**Source data**:
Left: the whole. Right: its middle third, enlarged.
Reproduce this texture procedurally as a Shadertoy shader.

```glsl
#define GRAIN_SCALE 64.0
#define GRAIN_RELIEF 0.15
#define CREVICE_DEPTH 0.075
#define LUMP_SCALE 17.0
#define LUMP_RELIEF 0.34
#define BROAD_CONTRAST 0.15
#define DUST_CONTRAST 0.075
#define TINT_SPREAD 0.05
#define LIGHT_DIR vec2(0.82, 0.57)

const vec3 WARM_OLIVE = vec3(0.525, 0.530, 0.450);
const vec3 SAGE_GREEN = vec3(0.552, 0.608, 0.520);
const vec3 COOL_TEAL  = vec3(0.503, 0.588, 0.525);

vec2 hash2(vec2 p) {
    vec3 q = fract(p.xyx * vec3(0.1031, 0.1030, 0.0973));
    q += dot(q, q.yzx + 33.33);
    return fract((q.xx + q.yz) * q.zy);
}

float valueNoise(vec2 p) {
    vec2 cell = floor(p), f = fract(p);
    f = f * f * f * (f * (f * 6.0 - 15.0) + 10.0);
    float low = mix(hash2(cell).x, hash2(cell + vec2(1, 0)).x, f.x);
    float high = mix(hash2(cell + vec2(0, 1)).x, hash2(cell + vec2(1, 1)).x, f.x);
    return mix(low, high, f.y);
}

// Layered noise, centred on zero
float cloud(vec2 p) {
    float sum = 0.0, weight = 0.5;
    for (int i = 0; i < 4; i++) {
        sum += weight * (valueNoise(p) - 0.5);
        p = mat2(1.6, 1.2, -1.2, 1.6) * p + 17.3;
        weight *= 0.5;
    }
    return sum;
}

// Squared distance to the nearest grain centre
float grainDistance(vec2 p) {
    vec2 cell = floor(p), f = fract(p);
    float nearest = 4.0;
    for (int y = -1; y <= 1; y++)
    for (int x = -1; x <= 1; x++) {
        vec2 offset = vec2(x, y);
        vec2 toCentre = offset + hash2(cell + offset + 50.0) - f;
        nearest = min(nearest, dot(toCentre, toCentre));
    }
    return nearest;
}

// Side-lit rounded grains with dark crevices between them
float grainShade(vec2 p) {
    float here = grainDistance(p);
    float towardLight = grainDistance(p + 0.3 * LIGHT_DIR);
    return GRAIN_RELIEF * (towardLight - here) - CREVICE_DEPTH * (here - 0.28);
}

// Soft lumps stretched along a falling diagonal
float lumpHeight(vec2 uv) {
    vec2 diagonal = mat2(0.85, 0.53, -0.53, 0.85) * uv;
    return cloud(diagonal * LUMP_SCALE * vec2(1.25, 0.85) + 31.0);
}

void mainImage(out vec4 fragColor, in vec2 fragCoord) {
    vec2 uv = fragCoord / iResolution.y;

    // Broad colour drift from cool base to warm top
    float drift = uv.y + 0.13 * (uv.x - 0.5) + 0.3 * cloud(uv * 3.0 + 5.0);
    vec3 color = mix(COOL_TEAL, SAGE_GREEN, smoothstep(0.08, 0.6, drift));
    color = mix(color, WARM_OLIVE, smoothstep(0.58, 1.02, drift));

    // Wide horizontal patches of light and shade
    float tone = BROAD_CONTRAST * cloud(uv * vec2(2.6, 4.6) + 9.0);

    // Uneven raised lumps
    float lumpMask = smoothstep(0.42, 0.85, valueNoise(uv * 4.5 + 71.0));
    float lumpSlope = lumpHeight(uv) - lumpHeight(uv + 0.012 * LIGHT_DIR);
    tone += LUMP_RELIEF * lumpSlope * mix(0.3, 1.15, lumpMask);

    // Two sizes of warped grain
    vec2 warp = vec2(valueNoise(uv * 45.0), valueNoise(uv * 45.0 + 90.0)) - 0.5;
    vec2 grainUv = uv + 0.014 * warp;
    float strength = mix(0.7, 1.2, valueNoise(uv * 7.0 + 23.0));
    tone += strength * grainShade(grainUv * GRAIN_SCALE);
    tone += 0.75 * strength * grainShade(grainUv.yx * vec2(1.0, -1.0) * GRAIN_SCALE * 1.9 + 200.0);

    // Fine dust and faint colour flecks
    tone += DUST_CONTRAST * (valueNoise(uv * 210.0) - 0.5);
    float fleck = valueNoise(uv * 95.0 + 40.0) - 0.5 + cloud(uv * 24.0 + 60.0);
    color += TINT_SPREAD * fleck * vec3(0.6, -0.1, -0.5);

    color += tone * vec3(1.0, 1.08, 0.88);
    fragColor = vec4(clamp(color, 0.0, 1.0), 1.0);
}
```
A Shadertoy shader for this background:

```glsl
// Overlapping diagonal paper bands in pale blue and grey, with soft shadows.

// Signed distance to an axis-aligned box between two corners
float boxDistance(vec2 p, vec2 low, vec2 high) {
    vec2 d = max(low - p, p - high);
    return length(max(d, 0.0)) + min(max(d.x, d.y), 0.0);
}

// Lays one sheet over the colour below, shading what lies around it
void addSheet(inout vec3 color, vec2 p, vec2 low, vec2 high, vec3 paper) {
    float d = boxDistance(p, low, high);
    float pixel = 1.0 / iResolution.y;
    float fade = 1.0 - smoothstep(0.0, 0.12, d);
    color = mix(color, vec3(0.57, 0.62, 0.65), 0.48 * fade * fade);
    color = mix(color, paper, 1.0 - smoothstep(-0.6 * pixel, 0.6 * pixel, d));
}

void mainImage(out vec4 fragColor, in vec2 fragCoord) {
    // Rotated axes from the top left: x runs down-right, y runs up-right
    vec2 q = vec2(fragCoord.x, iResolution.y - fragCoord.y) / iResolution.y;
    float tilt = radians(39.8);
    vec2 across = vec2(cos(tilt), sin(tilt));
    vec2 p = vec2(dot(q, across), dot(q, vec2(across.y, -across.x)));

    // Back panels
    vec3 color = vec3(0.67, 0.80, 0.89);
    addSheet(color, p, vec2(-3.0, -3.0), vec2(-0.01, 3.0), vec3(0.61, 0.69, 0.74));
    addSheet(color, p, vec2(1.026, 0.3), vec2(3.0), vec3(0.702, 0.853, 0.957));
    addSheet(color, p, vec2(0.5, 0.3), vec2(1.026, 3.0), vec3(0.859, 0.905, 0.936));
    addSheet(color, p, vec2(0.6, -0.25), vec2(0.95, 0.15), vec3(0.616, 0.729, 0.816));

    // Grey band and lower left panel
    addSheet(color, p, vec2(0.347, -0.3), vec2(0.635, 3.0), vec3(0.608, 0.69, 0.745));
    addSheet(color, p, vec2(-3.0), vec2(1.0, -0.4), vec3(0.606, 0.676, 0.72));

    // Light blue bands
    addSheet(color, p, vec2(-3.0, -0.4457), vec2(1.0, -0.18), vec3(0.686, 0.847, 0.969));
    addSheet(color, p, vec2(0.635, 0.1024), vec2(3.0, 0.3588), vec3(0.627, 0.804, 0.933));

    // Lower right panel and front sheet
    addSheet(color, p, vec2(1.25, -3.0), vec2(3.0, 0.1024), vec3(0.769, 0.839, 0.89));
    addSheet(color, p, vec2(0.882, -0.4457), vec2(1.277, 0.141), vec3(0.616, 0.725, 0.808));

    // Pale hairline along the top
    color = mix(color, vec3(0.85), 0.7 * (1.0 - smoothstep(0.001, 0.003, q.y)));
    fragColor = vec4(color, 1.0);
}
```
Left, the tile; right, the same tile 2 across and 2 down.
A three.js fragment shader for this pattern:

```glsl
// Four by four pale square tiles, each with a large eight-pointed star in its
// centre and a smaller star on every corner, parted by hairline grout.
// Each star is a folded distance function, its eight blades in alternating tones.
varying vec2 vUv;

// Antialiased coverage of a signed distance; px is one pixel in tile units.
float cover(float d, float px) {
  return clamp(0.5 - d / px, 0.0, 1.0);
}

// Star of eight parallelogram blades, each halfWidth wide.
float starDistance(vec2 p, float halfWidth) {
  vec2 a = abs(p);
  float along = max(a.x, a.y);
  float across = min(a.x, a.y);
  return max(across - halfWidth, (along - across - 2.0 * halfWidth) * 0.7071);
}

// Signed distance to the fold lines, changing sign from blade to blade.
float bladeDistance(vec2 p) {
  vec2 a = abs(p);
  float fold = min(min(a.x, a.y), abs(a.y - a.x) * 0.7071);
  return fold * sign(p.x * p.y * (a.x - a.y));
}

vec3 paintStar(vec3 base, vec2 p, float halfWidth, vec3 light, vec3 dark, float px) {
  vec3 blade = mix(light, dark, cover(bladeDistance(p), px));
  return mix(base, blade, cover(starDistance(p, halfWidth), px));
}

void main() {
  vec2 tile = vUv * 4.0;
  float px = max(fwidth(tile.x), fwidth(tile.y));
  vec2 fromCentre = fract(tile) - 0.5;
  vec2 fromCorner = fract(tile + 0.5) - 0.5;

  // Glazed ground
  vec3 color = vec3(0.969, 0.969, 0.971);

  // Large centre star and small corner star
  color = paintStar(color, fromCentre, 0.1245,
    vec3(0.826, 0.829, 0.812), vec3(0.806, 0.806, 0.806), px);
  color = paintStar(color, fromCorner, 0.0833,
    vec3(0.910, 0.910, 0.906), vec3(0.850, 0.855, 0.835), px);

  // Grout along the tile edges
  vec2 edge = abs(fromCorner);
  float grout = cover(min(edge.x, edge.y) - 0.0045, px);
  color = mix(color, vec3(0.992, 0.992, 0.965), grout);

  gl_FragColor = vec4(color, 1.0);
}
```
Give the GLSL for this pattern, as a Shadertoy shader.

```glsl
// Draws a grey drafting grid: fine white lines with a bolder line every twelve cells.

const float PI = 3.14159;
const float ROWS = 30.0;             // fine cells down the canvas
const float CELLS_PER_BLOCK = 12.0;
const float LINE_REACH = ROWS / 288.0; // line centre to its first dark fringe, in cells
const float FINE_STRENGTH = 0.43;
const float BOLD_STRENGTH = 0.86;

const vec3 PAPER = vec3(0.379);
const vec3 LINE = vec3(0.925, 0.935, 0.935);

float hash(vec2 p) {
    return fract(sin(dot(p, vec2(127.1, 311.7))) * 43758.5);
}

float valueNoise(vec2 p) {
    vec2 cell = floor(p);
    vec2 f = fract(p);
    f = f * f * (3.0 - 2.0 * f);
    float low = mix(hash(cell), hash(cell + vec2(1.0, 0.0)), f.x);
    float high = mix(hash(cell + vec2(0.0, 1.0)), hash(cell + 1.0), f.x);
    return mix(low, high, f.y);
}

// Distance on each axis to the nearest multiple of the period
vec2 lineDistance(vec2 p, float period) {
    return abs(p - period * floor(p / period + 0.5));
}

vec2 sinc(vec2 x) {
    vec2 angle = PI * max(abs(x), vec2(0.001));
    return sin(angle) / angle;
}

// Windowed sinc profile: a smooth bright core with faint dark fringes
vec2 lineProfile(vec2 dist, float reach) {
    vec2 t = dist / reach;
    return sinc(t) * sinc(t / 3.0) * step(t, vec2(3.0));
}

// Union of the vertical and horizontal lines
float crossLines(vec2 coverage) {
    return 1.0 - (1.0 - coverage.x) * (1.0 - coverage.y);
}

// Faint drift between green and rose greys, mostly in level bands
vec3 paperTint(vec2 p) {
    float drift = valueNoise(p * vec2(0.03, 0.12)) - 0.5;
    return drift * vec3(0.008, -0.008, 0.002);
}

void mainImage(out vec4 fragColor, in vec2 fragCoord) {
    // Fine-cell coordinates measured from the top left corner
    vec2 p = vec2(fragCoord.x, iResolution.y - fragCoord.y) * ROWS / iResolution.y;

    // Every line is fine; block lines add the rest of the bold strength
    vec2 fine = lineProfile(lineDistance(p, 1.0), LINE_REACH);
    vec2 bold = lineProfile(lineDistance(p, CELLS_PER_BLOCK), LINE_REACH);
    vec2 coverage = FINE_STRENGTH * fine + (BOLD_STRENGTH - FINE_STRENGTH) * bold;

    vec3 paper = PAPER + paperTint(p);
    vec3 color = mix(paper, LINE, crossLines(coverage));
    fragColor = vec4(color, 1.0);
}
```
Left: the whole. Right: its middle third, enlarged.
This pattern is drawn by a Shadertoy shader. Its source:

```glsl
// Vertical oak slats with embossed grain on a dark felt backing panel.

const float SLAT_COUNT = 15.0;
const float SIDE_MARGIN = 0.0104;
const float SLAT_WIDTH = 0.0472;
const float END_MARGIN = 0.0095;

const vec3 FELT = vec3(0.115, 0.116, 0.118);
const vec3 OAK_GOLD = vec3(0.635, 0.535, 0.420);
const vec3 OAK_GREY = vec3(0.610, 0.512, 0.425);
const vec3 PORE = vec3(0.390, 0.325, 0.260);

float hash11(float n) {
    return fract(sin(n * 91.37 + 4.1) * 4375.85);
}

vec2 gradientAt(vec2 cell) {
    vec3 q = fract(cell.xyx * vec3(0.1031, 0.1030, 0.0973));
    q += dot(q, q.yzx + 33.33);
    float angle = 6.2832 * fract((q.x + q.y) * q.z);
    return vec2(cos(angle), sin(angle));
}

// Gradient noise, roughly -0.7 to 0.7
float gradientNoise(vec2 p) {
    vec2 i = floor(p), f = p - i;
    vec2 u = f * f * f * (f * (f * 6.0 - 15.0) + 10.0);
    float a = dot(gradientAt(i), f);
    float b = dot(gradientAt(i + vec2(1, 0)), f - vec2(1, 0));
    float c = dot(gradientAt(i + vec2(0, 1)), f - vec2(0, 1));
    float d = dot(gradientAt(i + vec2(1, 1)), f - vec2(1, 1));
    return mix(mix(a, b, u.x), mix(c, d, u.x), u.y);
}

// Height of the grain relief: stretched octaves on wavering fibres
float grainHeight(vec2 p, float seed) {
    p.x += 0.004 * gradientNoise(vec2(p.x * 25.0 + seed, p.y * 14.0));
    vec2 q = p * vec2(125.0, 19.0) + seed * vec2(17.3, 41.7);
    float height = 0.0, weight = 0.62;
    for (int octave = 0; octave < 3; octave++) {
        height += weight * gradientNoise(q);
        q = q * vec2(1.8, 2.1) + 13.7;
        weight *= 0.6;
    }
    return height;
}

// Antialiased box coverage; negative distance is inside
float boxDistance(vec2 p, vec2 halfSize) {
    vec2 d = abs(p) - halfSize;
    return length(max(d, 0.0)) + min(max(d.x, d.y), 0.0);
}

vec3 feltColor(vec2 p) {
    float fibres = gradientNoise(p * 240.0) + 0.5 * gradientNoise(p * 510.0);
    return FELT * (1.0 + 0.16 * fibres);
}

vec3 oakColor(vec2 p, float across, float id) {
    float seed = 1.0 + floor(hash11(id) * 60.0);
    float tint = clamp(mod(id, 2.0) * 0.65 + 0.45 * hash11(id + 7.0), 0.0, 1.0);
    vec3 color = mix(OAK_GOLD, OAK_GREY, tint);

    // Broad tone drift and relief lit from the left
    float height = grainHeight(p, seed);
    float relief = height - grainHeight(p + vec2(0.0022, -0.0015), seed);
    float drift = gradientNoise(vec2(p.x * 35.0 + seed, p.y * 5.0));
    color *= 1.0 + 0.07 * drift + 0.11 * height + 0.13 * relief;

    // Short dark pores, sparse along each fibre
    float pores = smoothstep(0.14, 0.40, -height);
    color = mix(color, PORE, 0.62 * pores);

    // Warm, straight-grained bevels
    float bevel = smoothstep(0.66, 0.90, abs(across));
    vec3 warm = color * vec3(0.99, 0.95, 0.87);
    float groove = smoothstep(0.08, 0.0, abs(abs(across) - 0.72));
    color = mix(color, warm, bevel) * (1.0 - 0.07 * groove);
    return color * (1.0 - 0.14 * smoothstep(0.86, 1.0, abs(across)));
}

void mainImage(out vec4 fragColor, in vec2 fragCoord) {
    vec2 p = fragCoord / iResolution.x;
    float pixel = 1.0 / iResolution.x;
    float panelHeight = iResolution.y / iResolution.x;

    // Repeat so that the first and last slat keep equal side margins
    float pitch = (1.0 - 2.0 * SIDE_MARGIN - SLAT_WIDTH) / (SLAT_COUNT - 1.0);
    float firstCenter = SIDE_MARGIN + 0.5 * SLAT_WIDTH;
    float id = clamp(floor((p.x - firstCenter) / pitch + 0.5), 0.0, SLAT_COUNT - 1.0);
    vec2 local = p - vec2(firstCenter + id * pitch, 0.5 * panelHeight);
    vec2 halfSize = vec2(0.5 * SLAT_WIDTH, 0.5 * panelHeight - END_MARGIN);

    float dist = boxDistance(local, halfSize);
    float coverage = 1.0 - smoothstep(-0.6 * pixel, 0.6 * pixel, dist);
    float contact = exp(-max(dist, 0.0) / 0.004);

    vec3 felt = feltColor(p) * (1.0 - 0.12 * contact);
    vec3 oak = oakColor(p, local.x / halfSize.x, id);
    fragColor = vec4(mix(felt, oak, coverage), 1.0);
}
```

**Task to carry out**:
Say how many lines in the records hold the word "drift", giving the number by itself.

**The completed task**:
10